## Exercise
Give the count of lines in the records below that contain "extra", and say nothing more.

## Source records
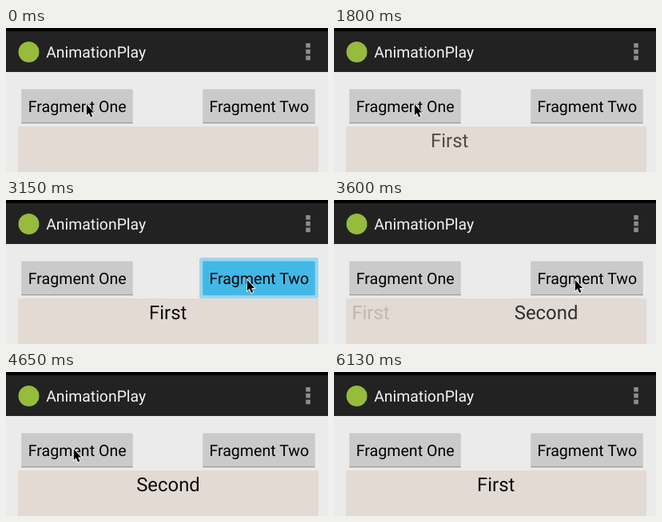
An HTML page that plays this animation: 403x180 px, repeating every 7.01 s.

```html
<!DOCTYPE html>
<html lang="en">
<head>
<meta charset="utf-8">
<title>AnimationPlay</title>
<style>
  html, body { margin: 0; width: 100%; height: 100%; overflow: hidden; background: #ebebeb; }
  svg { display: block; width: 100%; height: 100%; }
  text {
    font-family: Roboto, "Open Sans", sans-serif; font-size: 19.6px;
    text-anchor: middle; text-rendering: geometricPrecision;
  }
  .title { font-size: 19.4px; text-anchor: start; fill: #f4f4f4; }
  .page { font-size: 23.9px; fill: #0c0c0c; }
  .halo, .pressed .edge { visibility: hidden; }
  .pressed .halo { visibility: visible; }
  .face { fill: #cacaca; }
  .pressed .face { fill: #42b8e6; }
</style>
</head>
<body>
<svg viewBox="0 0 403 180">
  <defs>
    <clipPath id="frame"><rect x="15" y="123" width="376" height="57"/></clipPath>
  </defs>

  <rect width="403" height="180" fill="#ebebeb"/>
  <rect width="403" height="55" fill="#222"/>
  <rect width="403" height="4" fill="#000"/>
  <circle cx="28.5" cy="30" r="13" fill="#97bb3c"/>
  <text class="title" x="50.2" y="37">AnimationPlay</text>
  <g fill="#8c8c8c">
    <rect x="375.3" y="19" width="5.6" height="5.6"/>
    <rect x="375.3" y="26.8" width="5.6" height="5.6"/>
    <rect x="375.3" y="34.6" width="5.6" height="5.6"/>
  </g>

  <rect x="15" y="123" width="376" height="57" fill="#e3dad4"/>

  <g id="one">
    <rect class="halo" x="15" y="72" width="148" height="51" rx="3" fill="#9bd6ef"/>
    <rect class="face" x="19.2" y="76.6" width="139.6" height="42.6" rx="1"/>
    <rect class="edge" x="19.2" y="118.2" width="139.6" height="1" fill="#929292"/>
    <text x="89.2" y="105.4">Fragment One</text>
  </g>
  <g id="two">
    <rect class="halo" x="242" y="72" width="149" height="51" rx="3" fill="#9bd6ef"/>
    <rect class="face" x="246.2" y="76.6" width="140.6" height="42.6" rx="1"/>
    <rect class="edge" x="246.2" y="118.2" width="140.6" height="1" fill="#929292"/>
    <text x="316.8" y="105.4">Fragment Two</text>
  </g>

  <g clip-path="url(#frame)">
    <text class="page" id="first" x="202.7" y="148.6">First</text>
    <text class="page" id="second" x="203" y="148.6">Second</text>
  </g>

  <path id="cursor" d="M.8 .5V14L3.8 11.2L6.1 16.6L8.4 15.6L6.2 10.5H10.2Z"
        fill="#000" stroke="#fff" stroke-width="1.6" paint-order="stroke"/>
</svg>
<script>
  const LOOP = 7010, SLIDE = 400, HALF = 188, FULL = 376;
  const $ = id => document.getElementById(id);
  const one = $('one'), two = $('two'), first = $('first'), second = $('second'), cursor = $('cursor');

  // The screen refreshes in coarse steps of about 150 ms
  const lateTicks = [6130, 5980, 5840, 5690, 5540, 5400];
  const tick = t => t < 5400 ? Math.floor(t / 150) * 150 : lateTicks.find(k => t >= k);

  // Pointer stops: time, x, y
  const stops = [
    [0, 100, 95], [2250, 100, 95], [2400, 141, 96], [2850, 301, 99.5],
    [3750, 301, 99.5], [4050, 131, 98], [4650, 84, 96], [5690, 84, 96], [5980, 190, 108]
  ];

  function pointerAt(t) {
    const i = stops.findIndex(s => s[0] > t);
    if (i < 0) return stops[stops.length - 1].slice(1);
    const [t0, x0, y0] = stops[i - 1], [t1, x1, y1] = stops[i];
    const k = (t - t0) / (t1 - t0);
    return [x0 + (x1 - x0) * k, y0 + (y1 - y0) * k];
  }

  // Accelerate-decelerate progress of a slide begun at `start`
  function progress(t, start) {
    const k = Math.min(1, Math.max(0, (t - start) / SLIDE));
    return (1 - Math.cos(Math.PI * k)) / 2;
  }

  function place(el, dx, alpha) {
    el.setAttribute('transform', `translate(${dx} 0)`);
    el.setAttribute('opacity', alpha);
  }

  const enter = (el, p, from) => place(el, from * (1 - p), p);
  const leave = (el, p, to) => place(el, to * p, 1 - p);
  const within = (t, a, b) => t >= a && t < b;

  function draw(now) {
    const t = tick(now % LOOP);
    const toSecond = progress(t, 3307), back = progress(t, 5318);

    one.classList.toggle('pressed', within(t, 1500, 1650) || within(t, 5250, 5400));
    two.classList.toggle('pressed', within(t, 3150, 3300));

    if (t < 3300) enter(first, progress(t, 1550), -HALF);
    else if (t < 5300) leave(first, toSecond, -HALF);
    else enter(first, back, -HALF);

    if (t < 5300) enter(second, toSecond, FULL);
    else leave(second, back, HALF);

    const [x, y] = pointerAt(t);
    cursor.setAttribute('transform', `translate(${x} ${y})`);
    cursor.setAttribute('visibility', t < 6130 ? 'visible' : 'hidden');
  }

  const begin = performance.now();
  function run() {
    draw(performance.now() - begin);
    requestAnimationFrame(run);
  }
  run();
</script>
</body>
</html>
```
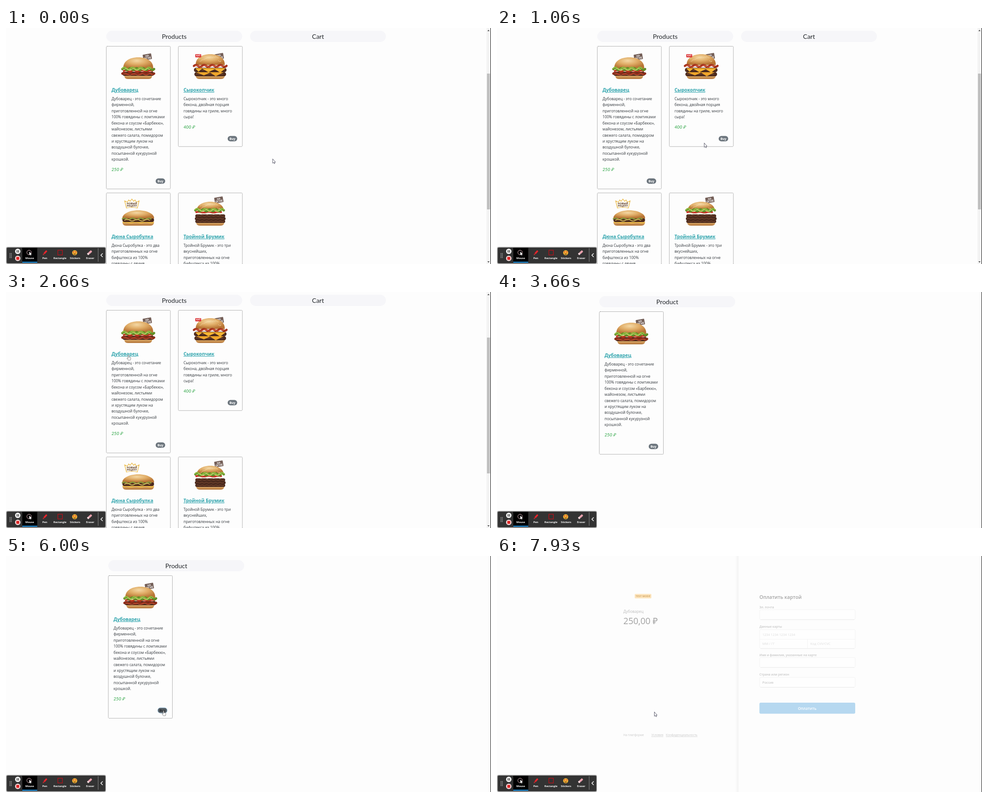
Animation of 1071 by 523 pixels, one loop 8 s. Source, as an HTML page:

```html
<!DOCTYPE html>
<html lang="ru">
<head>
<meta charset="utf-8">
<title>Shop</title>
<style>
html, body { margin: 0; width: 100%; height: 100%; overflow: hidden; background: #fdfdfd; }
svg { display: block; font-family: "Open Sans", "Noto Sans", sans-serif; }
.head { font: 14px Lato, sans-serif; fill: #212529; text-anchor: middle; }
.name { font-size: 10.3px; font-weight: 700; fill: #2fa4ad; text-decoration: underline; }
.body { font-size: 8.4px; fill: #33383d; }
.price { font: italic 500 9.7px Lato, "Open Sans", sans-serif; fill: #35a84c; }
.buy { font-size: 6.9px; font-weight: 700; fill: #fff; text-anchor: middle; }
.tool { font-size: 5.8px; font-weight: 700; fill: #fff; text-anchor: middle; }
.label { font-size: 6.8px; font-weight: 600; fill: #c6c6c6; }
.hint { font-size: 7.3px; fill: #dcdcdc; }
.foot { font-size: 6.5px; fill: #c8c8c8; }
.link { text-decoration: underline; }
</style>
</head>
<body>
<svg id="stage" width="1071" height="523" viewBox="0 0 1071 523"></svg>
<script>
const LOOP = 8000;
const text = (x, y, cls, s, extra = '') => `<text x="${x}" y="${y}" class="${cls}" ${extra}>${s}</text>`;
const rect = (x, y, w, h, fill, rx = 0, extra = '') =>
  `<rect x="${x}" y="${y}" width="${w}" height="${h}" rx="${rx}" fill="${fill}" ${extra}/>`;
const path = (d, fill, extra = '') => `<path d="${d}" fill="${fill}" ${extra}/>`;
const group = (x, y, inner, extra = '') => `<g transform="translate(${x} ${y}) ${extra}">${inner}</g>`;

// Food, drawn around x = 0 with y measured from the card top
const dome = (w, top, base) =>
  path(`M${-w} ${base}C${-w - 1} ${top + 9} ${-w * .6} ${top} 0 ${top}S${w + 1} ${top + 9} ${w} ${base}Z`, 'url(#bun)');
const heel = (w, y, h) => path(`M${-w} ${y}H${w}Q${w} ${y + h} ${w - 8} ${y + h}H${8 - w}Q${-w} ${y + h} ${-w} ${y}Z`, 'url(#heel)');
const wave = (w, y, color, width, amp = 2, step = 7) =>
  path(`M${-w} ${y}q${step / 2} ${-2 * amp} ${step} 0` + `t${step} 0`.repeat(Math.floor(2 * w / step) - 1),
    'none', `stroke="${color}" stroke-width="${width}" stroke-linecap="round"`);
const patty = (w, y, h) => rect(-w, y, 2 * w, h, '#4b2a1d', h / 2) + wave(w - 3, y + h / 2, '#75462f', 1.2, .9, 5);
const lettuce = (w, y) => wave(w, y + 1, '#5f8f27', 5, 2) + wave(w, y - .5, '#8fb83f', 3, 2.5, 9) + wave(w - 4, y + 2, '#c5d876', 1.2, 2, 8);
const seeds = (w, top) => Array.from({ length: 22 }, (_, i) => {
  const u = ((i * 0.618) % 1) * 2 - 1, v = (i * 0.37) % 1;
  return `<ellipse cx="${u * w * .75}" cy="${top + 4 + u * u * 6 + v * 8}" rx=".9" ry=".6" fill="#f6dfb0"/>`;
}).join('');
const flag = (x, y) => group(x, y,
  path('M-8 4V13', 'none', 'stroke="#a98158"') + rect(-9.5, -6.3, 19, 12.6, '#745f58', 1) +
  text(0, -.5, 'tool', 'НА', 'style="font-size:5.4px"') +
  text(0, 4.8, 'tool', 'ОГНЕ', 'style="font-size:6px"'), 'rotate(-10)');

const steak = flag(20, 24) + heel(31, 64, 9) + patty(35, 57, 9) + wave(35, 61, '#8d2d1a', 5, 1.5) +
  wave(32, 63, '#c4573a', 1.5, 1.5, 9) + dome(33, 25, 50) + wave(32, 55, '#bf3520', 4, 1, 9) + lettuce(35, 50);
const bacon = flag(20, 23) + heel(32, 65, 8) + patty(35, 58, 9) + path('M-32 58H30L12 67 0 59-14 65Z', '#eea52a') +
  patty(36, 48, 10) + path('M-33 49H34L22 59 10 51-4 58-18 50-26 57Z', '#f5b331') +
  dome(32, 18, 42) + seeds(32, 18) + wave(36, 44, '#a5321e', 5, 2, 9) + wave(34, 45, '#d8694c', 1.5, 2, 9) +
  rect(-33, 18, 13, 7, '#d92b2e', 1) + text(-26.5, 23.3, 'tool', 'ХИТ', 'style="font-size:5px"');
const long = heel(35, 64, 9) + wave(33, 66, '#f3c13e', 2, 1, 11) + patty(35, 56, 9) +
  dome(35, 39, 57) + wave(35, 58, '#87963a', 3, 1.5, 9) + wave(30, 61, '#c9b35c', 1.8, 2, 11) +
  path('M-26 34L-30 18-24 21-21 16-18 19-14 14-10 19-7 16-4 21 2 18-2 34Q-14 31-26 34Z', '#fffdf4',
    'stroke="#e8b33a" stroke-width="1.2"') +
  text(-14, 26, 'tool', 'НОВЫЙ', 'style="font-size:5.8px;fill:#5a3928"') +
  text(-14, 31.2, 'tool', 'РЕЦЕПТ', 'style="font-size:5.8px;fill:#5a3928"');
const triple = flag(19, 16) + heel(31, 65, 8) + patty(33, 60, 7) + patty(34, 54, 7) + patty(33, 48, 7) +
  wave(31, 46, '#f4ece0', 3, 1) + wave(31, 43, '#c93125', 4, .8, 11) +
  dome(29, 20, 37) + seeds(29, 19) + lettuce(33, 38);

const STEAK = 'Дубоварец';
const products = [
  [STEAK, steak, 250, `${STEAK} - это сочетание|фирменной,|приготовленной на огне|100% говядины с ломтиками|бекона и соусом «Барбекю»,|майонезом, листьями|свежего салата, помидором|и хрустящим луком на|воздушной булочке,|посыпанной кукурузной|крошкой.`],
  ['Сырокопчик', bacon, 400, 'Сырокопчик - это много|бекона, двойная порция|говядины на гриле, много|сыра!'],
  ['Дюна Сыробулка', long, 300, 'Дюна Сыробулка - это два|приготовленных на огне|бифштекса из 100%|говядины с двумя'],
  ['Тройной Брумик', triple, 450, 'Тройной Брумик - это три|вкуснейших,|приготовленных на огне|бифштекса из 100%'],
];

function card(x, y, [name, food, price, copy], buyId = '') {
  const lines = copy.split('|'), last = 117 + (lines.length - 1) * 13.42;
  return group(x, y,
    rect(.5, .5, 141.5, last + 65, '#fdfdfd', 2, 'stroke="#8f8f8f" stroke-dasharray="2 1"') +
    group(71, 0, food) + text(12, 101, 'name', name) +
    lines.map((s, i) => text(12, 120 + i * 13.42, 'body', s)).join('') +
    text(12, last + 26, 'price', price + ' ₽') +
    `<g ${buyId}>` + rect(109.5, last + 42, 21, 12, '#6c757d', 6) + text(120, last + 50.4, 'buy', 'Buy') + '</g>');
}
const heading = (x, y, s) => rect(x, y, 300, 25, '#f6f6f9', 12.5) + text(x + 150, y + 17.5, 'head', s);

const listPage = heading(221.5, 6, 'Products') + heading(539, 6, 'Cart') +
  products.map((p, i) => card(i % 2 ? 380 : 221, i < 2 ? 40 : 365, p)).join('') +
  rect(1061, 0, 9, 523, '#f4f4f4') + rect(1062, 101, 7, 301, '#c1c1c1') +
  path('M1063 7l2.5-3 2.5 3zM1063 517l2.5 3 2.5-3z', '#555');

const itemPage = heading(226, 9, 'Product') + card(225.5, 43, products[0], 'id="buy"');

const field = (y, h) => rect(580, y, 211, h, '#fefefe', 3, 'stroke="#f3f3f3"') +
  path(`M582 ${y + h}H789`, 'none', 'stroke="#ebebeb"');
const payForm = rect(304, 84, 37, 10, '#fde6c0', 2) +
  text(322.5, 91.2, 'tool', 'TEST MODE', 'style="fill:#d1a562"') +
  text(279, 126.3, 'body', STEAK, 'style="fill:#bdbdbd"') +
  text(279, 151, '', '250,00 ₽', 'font-size="19.3" font-weight="500" fill="#a2a2a2"') +
  text(579.5, 95.3, '', 'Оплатить картой', 'font-size="10.7" font-weight="600" fill="#a2a2a2"') +
  text(579.5, 116, 'label', 'Эл. почта') + field(119, 22) +
  text(579.5, 159, 'label', 'Данные карты') + field(163, 42) +
  path('M580 184.5H791M685.5 185V205', 'none', 'stroke="#f3f3f3"') +
  text(586, 176.7, 'hint', '1234 1234 1234 1234') + text(586, 197, 'hint', 'ММ / ГГ') +
  text(692, 197, 'hint', 'Код CVV/CVC') +
  text(579.5, 222, 'label', 'Имя и фамилия, указанные на карте') + field(225, 22) +
  text(579.5, 264.5, 'label', 'Страна или регион') + field(269, 22) +
  text(586, 283, 'hint', 'Россия', 'style="fill:#b8b8b8"') +
  rect(579.5, 325, 211.5, 24.5, '#b6d8f0', 3) +
  text(685, 340.5, 'buy', 'Оплатить', 'style="font-size:8.4px;font-weight:600"') +
  text(279, 399, 'foot', 'На платформе') + text(341, 399, 'foot link', 'Условия') +
  text(373, 399, 'foot link', 'Конфиденциальность');
const payPage = rect(526, 0, 8, 523, 'url(#fold)') + `<g id="form">${payForm}</g>`;

const tools = ['Mouse', 'Pen', 'Rectangle', 'Stickers', 'Eraser'];
const toolbar = rect(0, 484.5, 221, 39, '#000', 4, 'opacity=".18"') + rect(1, 486, 219, 36, '#6a6a6a', 3) +
  rect(2, 487, 217, 34, '#333', 2) +
  rect(36, 487, 33, 33, '#000') + rect(36, 518, 33, 2, '#1b9af0') +
  [0, 1, 2, 3].map(i => rect(8, 499 + i * 3, 1.4, 1.4, '#ddd') + rect(11, 499 + i * 3, 1.4, 1.4, '#ddd')).join('') +
  '<circle cx="26" cy="495" r="6" fill="#f4f4f4"/><circle cx="26" cy="510.5" r="6" fill="#f4dcdc"/>' +
  rect(23.6, 492.3, 1.6, 5.4, '#333') + rect(26.8, 492.3, 1.6, 5.4, '#333') + rect(22.7, 507.2, 6.6, 6.6, '#dc2525', 1) +
  tools.map((s, i) => text(52.3 + i * 33.4, 512.3, 'tool', s)).join('') +
  '<circle cx="51" cy="497.5" r="5" fill="none" stroke="#e7bcc3"/>' +
  path('M51.5 495.5V503.5L53.3 502 54.5 504.3 55.7 503.6 54.6 501.5H57Z', '#fff') +
  group(86, 498, rect(-1.8, -6, 3.6, 9, '#e5242b', 1) + path('M-1.8 4H1.8L0 7Z', '#e5242b'), 'rotate(42)') +
  rect(114.5, 492.5, 10, 10.5, 'none', 0, 'stroke="#b5121b" stroke-width="1.4"') +
  '<circle cx="151.7" cy="498" r="5.6" fill="#f6bd38"/>' +
  path('M148 500q3.7 4 7.4 0z', '#7a3b12') +
  '<circle cx="149.3" cy="496.3" r="1.4" fill="#d9372c"/><circle cx="154" cy="496.3" r="1.4" fill="#d9372c"/>' +
  group(184.5, 498, rect(-2.3, -6, 4.6, 8, '#e9a0ad', 1) + rect(-2.3, 2, 4.6, 4, '#f3d6da', 1), 'rotate(48)') +
  path('M203.5 488V518', 'none', 'stroke="#888"') +
  path('M213.5 499.5L209.5 503.5 213.5 507.5', 'none', 'stroke="#fff" stroke-width="1.5"');

const arrow = path('M0 0V9.6L2.1 7.8 3.6 10.8 5 10.1 3.7 7.3H6.3Z', '#fff', 'stroke="#4a4a5c" stroke-width=".9"');
const hand = path('M-.9.3Q0-.7 .9.3V4.2L4.2 5Q5.2 5.3 5 6.6L4.2 11H-.6L-3.3 7.2Q-3.6 6-2.3 6.2L-.9 7.4Z', '#fff',
  'stroke="#6b6b6b" stroke-width=".8"');

const stops = (...pairs) => pairs.map(([o, c]) => `<stop offset="${o}" stop-color="${c}"/>`).join('');
const $ = id => document.getElementById(id);
const layer = (id, inner) => `<g id="${id}">${inner}</g>`;
$('stage').innerHTML =
  `<defs><radialGradient id="bun" cx=".45" cy=".3" r=".65">${stops([0, '#f4d8a4'], [.5, '#e0ac66'], [1, '#b87535'])}</radialGradient>
  <linearGradient id="heel" x2="0" y2="1">${stops([0, '#e9bd7b'], [1, '#b07034'])}</linearGradient>
  <linearGradient id="fold">${stops([0, '#fdfdfd'], [.8, '#f4f4f4'], [1, '#fbfbfb'])}</linearGradient></defs>` +
  rect(0, 0, 1071, 523, '#fdfdfd') + layer('list', listPage) + layer('item', itemPage) + layer('pay', payPage) +
  rect(1070, 0, 1, 523, '#111') + toolbar + layer('arrow', arrow) + layer('hand', hand);

const track = [
  [0, 589, 290], [1060, 458, 255], [1600, 270.5, 142], [1930, 270.5, 142], [2600, 270.5, 140],
  [3660, 270.5, 140], [4330, 345, 338], [4600, 345, 338], [4930, 348, 343], [7190, 348, 343],
  [7200, 347.5, 345.5], [LOOP, 347.5, 345.5],
];
function pointer(t) {
  const i = track.findIndex(k => k[0] > t), [t0, x0, y0] = track[i - 1], [t1, x1, y1] = track[i];
  const u = (t - t0) / (t1 - t0);
  return [x0 + (x1 - x0) * u, y0 + (y1 - y0) * u];
}
const show = (id, on) => $(id).style.display = on ? '' : 'none';
const within = (t, a, b) => t >= a && t < b;
const [buyPill, buyText] = $('buy').children;

function draw(t) {
  show('list', t < 2730);
  show('item', within(t, 2730, 6330));
  show('pay', t >= 6330);
  $('form').style.opacity = Math.max(0, Math.min(1, (t - 7600) / 330));

  const pressed = t >= 5990;
  buyPill.setAttribute('fill', pressed ? '#565e64' : t > 4300 ? '#5c636a' : '#6c757d');
  buyPill.setAttribute('stroke', pressed ? '#a5cbe6' : 'none');
  buyText.style.fill = pressed ? '#24282c' : '#fff';

  const onLink = within(t, 1540, 2730) || within(t, 4300, 7200);
  const visible = !within(t, 2730, 3700);
  const [x, y] = pointer(t);
  for (const id of ['arrow', 'hand']) $(id).setAttribute('transform', `translate(${x} ${y})`);
  show('arrow', visible && !onLink);
  show('hand', visible && onLink);
}
const start = performance.now();
function tick() {
  draw((performance.now() - start) % LOOP);
  requestAnimationFrame(tick);
}
tick();
</script>
</body>
</html>
```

## Answer box
5